Exercise directions: Retype the entries below exactly, dropping the images.

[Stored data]
──────────────────────────────

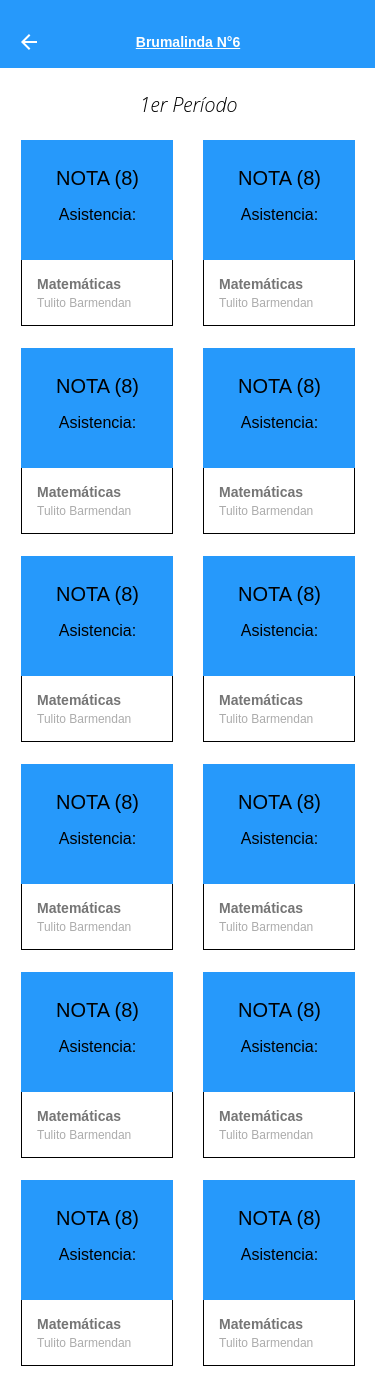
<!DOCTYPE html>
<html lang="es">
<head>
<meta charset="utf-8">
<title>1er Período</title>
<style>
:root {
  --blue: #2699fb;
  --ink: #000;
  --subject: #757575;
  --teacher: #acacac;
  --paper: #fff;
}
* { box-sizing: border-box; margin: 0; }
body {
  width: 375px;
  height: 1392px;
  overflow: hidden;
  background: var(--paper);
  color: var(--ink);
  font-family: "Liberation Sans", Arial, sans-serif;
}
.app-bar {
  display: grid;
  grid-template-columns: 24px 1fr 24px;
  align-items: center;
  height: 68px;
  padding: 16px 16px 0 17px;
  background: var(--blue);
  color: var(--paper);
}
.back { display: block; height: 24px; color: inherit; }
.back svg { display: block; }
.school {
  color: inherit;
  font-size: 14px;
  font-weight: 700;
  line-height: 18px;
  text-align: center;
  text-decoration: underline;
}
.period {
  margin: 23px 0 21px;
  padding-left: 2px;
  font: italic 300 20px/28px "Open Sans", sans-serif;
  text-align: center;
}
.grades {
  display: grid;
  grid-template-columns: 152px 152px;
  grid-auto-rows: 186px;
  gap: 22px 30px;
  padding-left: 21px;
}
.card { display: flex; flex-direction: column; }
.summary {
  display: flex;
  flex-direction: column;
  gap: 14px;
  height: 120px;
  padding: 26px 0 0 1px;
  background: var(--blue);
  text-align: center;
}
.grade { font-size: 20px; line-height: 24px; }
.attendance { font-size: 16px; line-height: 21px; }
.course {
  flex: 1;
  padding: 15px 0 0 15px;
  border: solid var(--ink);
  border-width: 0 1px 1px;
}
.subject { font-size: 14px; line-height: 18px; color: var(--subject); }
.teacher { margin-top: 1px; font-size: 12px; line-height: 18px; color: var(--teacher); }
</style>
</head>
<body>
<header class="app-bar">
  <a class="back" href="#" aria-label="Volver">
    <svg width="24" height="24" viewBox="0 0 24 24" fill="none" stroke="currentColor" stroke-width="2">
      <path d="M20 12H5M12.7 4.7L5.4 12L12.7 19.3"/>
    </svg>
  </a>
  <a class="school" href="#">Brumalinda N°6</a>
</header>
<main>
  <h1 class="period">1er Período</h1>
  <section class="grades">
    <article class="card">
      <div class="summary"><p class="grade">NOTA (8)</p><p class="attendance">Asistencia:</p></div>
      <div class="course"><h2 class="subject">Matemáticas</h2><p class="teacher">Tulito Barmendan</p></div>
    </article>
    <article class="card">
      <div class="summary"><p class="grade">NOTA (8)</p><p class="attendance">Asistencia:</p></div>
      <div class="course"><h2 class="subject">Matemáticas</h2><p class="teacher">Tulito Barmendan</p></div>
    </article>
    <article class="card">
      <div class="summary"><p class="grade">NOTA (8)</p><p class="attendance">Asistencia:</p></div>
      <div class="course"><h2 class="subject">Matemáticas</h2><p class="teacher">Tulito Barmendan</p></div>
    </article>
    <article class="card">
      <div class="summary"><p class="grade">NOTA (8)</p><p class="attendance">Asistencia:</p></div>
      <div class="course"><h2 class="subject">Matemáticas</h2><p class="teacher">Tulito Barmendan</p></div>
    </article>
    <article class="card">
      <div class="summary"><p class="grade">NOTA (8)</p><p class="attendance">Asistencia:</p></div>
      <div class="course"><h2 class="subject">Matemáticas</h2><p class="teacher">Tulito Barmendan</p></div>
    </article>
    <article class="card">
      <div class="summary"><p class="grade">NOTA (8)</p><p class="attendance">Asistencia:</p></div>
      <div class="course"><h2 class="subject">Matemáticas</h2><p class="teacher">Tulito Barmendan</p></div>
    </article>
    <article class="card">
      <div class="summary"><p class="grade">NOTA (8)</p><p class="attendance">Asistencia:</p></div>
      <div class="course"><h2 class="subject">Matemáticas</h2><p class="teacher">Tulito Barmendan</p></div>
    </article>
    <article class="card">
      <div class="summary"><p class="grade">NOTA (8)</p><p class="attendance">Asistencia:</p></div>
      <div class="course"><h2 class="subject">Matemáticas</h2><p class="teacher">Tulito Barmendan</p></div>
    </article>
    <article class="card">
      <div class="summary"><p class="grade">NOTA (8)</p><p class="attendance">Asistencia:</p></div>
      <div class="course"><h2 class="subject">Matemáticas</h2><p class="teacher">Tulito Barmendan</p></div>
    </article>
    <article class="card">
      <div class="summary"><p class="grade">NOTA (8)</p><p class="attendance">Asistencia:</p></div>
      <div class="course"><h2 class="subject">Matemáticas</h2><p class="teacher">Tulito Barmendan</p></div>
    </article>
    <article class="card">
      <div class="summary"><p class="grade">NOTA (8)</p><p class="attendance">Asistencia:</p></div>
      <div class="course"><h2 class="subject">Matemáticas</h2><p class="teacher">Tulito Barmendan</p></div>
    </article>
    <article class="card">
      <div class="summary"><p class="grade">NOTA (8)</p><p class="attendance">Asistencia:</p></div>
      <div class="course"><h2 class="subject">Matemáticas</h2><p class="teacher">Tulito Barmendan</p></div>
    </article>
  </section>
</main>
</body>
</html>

──────────────────────────────

Answer space:
<!DOCTYPE html>
<html lang="es">
<head>
<meta charset="utf-8">
<title>1er Período</title>
<style>
:root {
  --blue: #2699fb;
  --ink: #000;
  --subject: #757575;
  --teacher: #acacac;
  --paper: #fff;
}
* { box-sizing: border-box; margin: 0; }
body {
  width: 375px;
  height: 1392px;
  overflow: hidden;
  background: var(--paper);
  color: var(--ink);
  font-family: "Liberation Sans", Arial, sans-serif;
}
.app-bar {
  display: grid;
  grid-template-columns: 24px 1fr 24px;
  align-items: center;
  height: 68px;
  padding: 16px 16px 0 17px;
  background: var(--blue);
  color: var(--paper);
}
.back { display: block; height: 24px; color: inherit; }
.back svg { display: block; }
.school {
  color: inherit;
  font-size: 14px;
  font-weight: 700;
  line-height: 18px;
  text-align: center;
  text-decoration: underline;
}
.period {
  margin: 23px 0 21px;
  padding-left: 2px;
  font: italic 300 20px/28px "Open Sans", sans-serif;
  text-align: center;
}
.grades {
  display: grid;
  grid-template-columns: 152px 152px;
  grid-auto-rows: 186px;
  gap: 22px 30px;
  padding-left: 21px;
}
.card { display: flex; flex-direction: column; }
.summary {
  display: flex;
  flex-direction: column;
  gap: 14px;
  height: 120px;
  padding: 26px 0 0 1px;
  background: var(--blue);
  text-align: center;
}
.grade { font-size: 20px; line-height: 24px; }
.attendance { font-size: 16px; line-height: 21px; }
.course {
  flex: 1;
  padding: 15px 0 0 15px;
  border: solid var(--ink);
  border-width: 0 1px 1px;
}
.subject { font-size: 14px; line-height: 18px; color: var(--subject); }
.teacher { margin-top: 1px; font-size: 12px; line-height: 18px; color: var(--teacher); }
</style>
</head>
<body>
<header class="app-bar">
  <a class="back" href="#" aria-label="Volver">
    <svg width="24" height="24" viewBox="0 0 24 24" fill="none" stroke="currentColor" stroke-width="2">
      <path d="M20 12H5M12.7 4.7L5.4 12L12.7 19.3"/>
    </svg>
  </a>
  <a class="school" href="#">Brumalinda N°6</a>
</header>
<main>
  <h1 class="period">1er Período</h1>
  <section class="grades">
    <article class="card">
      <div class="summary"><p class="grade">NOTA (8)</p><p class="attendance">Asistencia:</p></div>
      <div class="course"><h2 class="subject">Matemáticas</h2><p class="teacher">Tulito Barmendan</p></div>
    </article>
    <article class="card">
      <div class="summary"><p class="grade">NOTA (8)</p><p class="attendance">Asistencia:</p></div>
      <div class="course"><h2 class="subject">Matemáticas</h2><p class="teacher">Tulito Barmendan</p></div>
    </article>
    <article class="card">
      <div class="summary"><p class="grade">NOTA (8)</p><p class="attendance">Asistencia:</p></div>
      <div class="course"><h2 class="subject">Matemáticas</h2><p class="teacher">Tulito Barmendan</p></div>
    </article>
    <article class="card">
      <div class="summary"><p class="grade">NOTA (8)</p><p class="attendance">Asistencia:</p></div>
      <div class="course"><h2 class="subject">Matemáticas</h2><p class="teacher">Tulito Barmendan</p></div>
    </article>
    <article class="card">
      <div class="summary"><p class="grade">NOTA (8)</p><p class="attendance">Asistencia:</p></div>
      <div class="course"><h2 class="subject">Matemáticas</h2><p class="teacher">Tulito Barmendan</p></div>
    </article>
    <article class="card">
      <div class="summary"><p class="grade">NOTA (8)</p><p class="attendance">Asistencia:</p></div>
      <div class="course"><h2 class="subject">Matemáticas</h2><p class="teacher">Tulito Barmendan</p></div>
    </article>
    <article class="card">
      <div class="summary"><p class="grade">NOTA (8)</p><p class="attendance">Asistencia:</p></div>
      <div class="course"><h2 class="subject">Matemáticas</h2><p class="teacher">Tulito Barmendan</p></div>
    </article>
    <article class="card">
      <div class="summary"><p class="grade">NOTA (8)</p><p class="attendance">Asistencia:</p></div>
      <div class="course"><h2 class="subject">Matemáticas</h2><p class="teacher">Tulito Barmendan</p></div>
    </article>
    <article class="card">
      <div class="summary"><p class="grade">NOTA (8)</p><p class="attendance">Asistencia:</p></div>
      <div class="course"><h2 class="subject">Matemáticas</h2><p class="teacher">Tulito Barmendan</p></div>
    </article>
    <article class="card">
      <div class="summary"><p class="grade">NOTA (8)</p><p class="attendance">Asistencia:</p></div>
      <div class="course"><h2 class="subject">Matemáticas</h2><p class="teacher">Tulito Barmendan</p></div>
    </article>
    <article class="card">
      <div class="summary"><p class="grade">NOTA (8)</p><p class="attendance">Asistencia:</p></div>
      <div class="course"><h2 class="subject">Matemáticas</h2><p class="teacher">Tulito Barmendan</p></div>
    </article>
    <article class="card">
      <div class="summary"><p class="grade">NOTA (8)</p><p class="attendance">Asistencia:</p></div>
      <div class="course"><h2 class="subject">Matemáticas</h2><p class="teacher">Tulito Barmendan</p></div>
    </article>
  </section>
</main>
</body>
</html>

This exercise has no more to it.